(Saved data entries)
------------

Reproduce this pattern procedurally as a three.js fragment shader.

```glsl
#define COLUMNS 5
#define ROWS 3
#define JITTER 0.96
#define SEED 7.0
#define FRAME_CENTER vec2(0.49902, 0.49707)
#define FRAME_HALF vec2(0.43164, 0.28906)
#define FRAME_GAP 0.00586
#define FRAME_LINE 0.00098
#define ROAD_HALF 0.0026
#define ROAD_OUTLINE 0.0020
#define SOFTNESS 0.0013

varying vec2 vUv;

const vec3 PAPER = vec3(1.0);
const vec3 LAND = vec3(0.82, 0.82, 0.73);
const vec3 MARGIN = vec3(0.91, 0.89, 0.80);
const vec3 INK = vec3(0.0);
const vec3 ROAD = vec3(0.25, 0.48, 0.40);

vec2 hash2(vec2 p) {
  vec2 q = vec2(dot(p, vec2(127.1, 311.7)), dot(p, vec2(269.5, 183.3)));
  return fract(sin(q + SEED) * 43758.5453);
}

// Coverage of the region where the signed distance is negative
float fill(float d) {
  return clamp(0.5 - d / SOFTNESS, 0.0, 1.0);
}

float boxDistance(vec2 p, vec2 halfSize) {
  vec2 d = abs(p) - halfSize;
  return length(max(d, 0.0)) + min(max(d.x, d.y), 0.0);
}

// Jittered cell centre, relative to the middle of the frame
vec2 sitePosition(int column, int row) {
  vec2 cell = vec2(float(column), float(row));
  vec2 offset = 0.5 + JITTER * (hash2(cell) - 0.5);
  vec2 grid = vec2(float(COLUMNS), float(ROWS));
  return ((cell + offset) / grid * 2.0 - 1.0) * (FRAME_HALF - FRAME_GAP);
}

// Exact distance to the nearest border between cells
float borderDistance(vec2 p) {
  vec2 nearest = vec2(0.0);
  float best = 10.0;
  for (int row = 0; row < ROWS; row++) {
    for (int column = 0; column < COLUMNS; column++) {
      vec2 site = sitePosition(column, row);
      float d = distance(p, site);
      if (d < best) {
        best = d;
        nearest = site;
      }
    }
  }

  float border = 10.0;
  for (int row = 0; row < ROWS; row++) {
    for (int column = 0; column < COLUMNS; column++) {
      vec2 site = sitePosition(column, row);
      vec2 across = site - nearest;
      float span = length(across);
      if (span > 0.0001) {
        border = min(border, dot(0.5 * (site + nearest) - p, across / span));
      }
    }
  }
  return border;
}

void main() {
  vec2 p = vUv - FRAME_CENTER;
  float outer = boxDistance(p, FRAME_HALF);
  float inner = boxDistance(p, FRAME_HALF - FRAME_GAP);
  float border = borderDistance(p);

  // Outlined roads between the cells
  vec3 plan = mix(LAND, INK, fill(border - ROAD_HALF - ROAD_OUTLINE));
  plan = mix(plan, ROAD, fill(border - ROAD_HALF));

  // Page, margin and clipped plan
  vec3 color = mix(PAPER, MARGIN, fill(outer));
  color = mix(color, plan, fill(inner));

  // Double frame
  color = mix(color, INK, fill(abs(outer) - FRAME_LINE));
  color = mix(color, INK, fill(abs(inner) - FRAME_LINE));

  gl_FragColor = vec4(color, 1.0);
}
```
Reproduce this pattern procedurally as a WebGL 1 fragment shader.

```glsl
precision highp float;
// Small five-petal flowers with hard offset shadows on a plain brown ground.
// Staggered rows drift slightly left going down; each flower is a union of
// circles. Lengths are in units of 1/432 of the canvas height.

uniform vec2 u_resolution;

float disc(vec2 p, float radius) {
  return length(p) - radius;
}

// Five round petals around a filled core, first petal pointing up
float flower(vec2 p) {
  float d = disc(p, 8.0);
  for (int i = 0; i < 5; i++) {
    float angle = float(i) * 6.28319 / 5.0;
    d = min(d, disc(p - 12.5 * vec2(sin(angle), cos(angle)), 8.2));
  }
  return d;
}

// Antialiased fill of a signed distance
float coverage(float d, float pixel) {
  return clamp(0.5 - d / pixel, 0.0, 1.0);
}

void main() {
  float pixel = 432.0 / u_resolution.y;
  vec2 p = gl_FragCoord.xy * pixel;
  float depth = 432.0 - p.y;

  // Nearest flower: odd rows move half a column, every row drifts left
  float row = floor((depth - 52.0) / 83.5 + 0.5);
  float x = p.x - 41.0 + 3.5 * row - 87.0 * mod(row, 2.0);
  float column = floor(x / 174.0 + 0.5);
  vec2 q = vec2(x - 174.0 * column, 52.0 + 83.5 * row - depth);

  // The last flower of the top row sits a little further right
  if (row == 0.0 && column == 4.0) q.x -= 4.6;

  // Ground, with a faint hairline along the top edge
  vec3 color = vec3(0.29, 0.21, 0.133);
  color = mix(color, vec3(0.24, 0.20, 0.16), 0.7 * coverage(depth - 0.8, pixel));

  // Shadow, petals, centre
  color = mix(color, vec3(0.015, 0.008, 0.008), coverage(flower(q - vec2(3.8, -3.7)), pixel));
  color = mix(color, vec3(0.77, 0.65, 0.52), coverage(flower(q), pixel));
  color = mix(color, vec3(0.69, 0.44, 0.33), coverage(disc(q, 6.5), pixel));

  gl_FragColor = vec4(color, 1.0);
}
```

------------

• TASK BRIEF: Work out the count of lines in the data above containing the string "halfSize". Give it alone.

• ANSWER BOX: 2